When taking children on holiday abroad, all parties who have Parental Responsibility for the child need to consent to the child being taken out of the country. This is the case unless you have a Residence Order (now called a Child Arrangements Order) that the child lives with you. In those circumstances, you can take the child abroad for up to 4 weeks without the consent of the other parent.
There is still considerable discord between contemporary British reality and the law in England and Wales regarding the rights of cohabitees.
Recently, there were some encouraging signs that MPs may have been about to give renewed consideration to the possibility of reform, with the Family Justice Bill on the agenda for consideration in parliament. It appeared to be enjoying cross-party support, but due to the calling of the snap general election, the Bill ran out of time.
Finalising your divorce can be a difficult, but also an exciting time, However, before you start planning the rest of your life, there are a few matters to take care of before you can well and truly move on from your previous marriage.
In a recent case - T (A Child)  EWFC 19 – Mr Justice Holman highlighted the previously unrecognised value of Facebook as a tool for tracing birth parents. The case involved the adoption application of a young boy; his birth father was aware of the proceedings and present in court, but the child's birth mother had not been made aware of the proceedings as she's a foreign national and was believed to be living abroad somewhere.
However, the birth mother was traced just a few days prior to the hearing by way of a very simple search of profiles on Facebook. The birth father's partner was able to identify the profile as belonging to the birth mother and duly called her and informed her of the proceedings; the birth mother was of the belief that the child had actually already been adopted.
The recent case of Briers v Briers  EWCA Civ 15 concerned a woman who was successful in obtaining a share of the wealth her former husband had accrued after their divorce.
Although the couple had been divorced for many years and agreed an informal settlement at the time, no financial consent order or other formal and legally binding agreement or court order was obtained at the time.

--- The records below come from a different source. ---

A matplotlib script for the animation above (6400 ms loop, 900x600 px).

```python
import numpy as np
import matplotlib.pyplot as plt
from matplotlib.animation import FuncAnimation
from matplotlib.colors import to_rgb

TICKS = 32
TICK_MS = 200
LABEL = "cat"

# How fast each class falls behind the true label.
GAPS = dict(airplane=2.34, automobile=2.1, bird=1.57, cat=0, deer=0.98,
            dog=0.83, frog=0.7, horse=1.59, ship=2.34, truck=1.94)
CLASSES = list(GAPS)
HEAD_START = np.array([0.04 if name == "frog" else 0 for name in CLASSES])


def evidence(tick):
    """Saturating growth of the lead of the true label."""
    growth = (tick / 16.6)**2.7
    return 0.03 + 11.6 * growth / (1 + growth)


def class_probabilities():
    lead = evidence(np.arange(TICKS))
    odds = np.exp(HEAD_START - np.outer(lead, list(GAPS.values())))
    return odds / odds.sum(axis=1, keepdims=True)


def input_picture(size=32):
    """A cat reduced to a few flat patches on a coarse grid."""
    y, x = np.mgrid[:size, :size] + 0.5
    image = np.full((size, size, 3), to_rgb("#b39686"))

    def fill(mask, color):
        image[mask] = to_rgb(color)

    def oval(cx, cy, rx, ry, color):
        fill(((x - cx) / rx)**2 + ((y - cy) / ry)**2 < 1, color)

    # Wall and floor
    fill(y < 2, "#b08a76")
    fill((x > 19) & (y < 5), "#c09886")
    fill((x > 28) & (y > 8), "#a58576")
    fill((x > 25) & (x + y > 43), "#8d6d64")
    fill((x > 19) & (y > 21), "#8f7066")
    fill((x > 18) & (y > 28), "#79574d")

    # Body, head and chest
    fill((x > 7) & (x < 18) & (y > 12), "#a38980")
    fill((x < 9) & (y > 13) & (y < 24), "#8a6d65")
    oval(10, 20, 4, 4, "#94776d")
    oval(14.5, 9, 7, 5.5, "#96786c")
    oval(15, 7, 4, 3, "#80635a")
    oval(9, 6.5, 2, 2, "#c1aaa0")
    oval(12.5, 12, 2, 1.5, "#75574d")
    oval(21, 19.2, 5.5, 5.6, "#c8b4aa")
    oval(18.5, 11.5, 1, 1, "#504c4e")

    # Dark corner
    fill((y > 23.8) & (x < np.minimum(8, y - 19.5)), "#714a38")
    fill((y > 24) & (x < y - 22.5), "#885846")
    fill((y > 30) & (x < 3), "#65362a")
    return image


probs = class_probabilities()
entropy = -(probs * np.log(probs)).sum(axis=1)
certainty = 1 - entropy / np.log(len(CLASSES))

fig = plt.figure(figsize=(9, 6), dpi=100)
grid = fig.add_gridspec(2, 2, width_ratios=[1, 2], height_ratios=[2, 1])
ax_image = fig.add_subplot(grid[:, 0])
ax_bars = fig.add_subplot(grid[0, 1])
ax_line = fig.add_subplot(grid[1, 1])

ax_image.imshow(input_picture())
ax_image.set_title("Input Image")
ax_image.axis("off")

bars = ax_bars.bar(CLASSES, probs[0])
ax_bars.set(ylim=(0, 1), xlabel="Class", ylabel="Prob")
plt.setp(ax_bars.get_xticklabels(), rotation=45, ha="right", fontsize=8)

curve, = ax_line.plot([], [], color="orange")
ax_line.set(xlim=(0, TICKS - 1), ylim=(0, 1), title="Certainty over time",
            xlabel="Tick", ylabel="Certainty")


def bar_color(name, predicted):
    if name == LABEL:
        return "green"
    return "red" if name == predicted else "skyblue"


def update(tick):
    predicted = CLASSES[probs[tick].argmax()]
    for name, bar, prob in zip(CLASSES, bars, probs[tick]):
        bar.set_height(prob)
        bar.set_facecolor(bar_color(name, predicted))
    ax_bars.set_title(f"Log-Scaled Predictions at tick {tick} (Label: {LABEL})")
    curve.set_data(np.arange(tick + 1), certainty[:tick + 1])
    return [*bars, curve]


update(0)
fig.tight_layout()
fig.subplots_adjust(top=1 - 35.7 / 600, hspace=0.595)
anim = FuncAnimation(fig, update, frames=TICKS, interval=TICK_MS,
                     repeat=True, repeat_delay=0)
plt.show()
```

This then meant that Mrs Briers could apply to the Family Court for a financial order some 10 years after the divorce was finalised.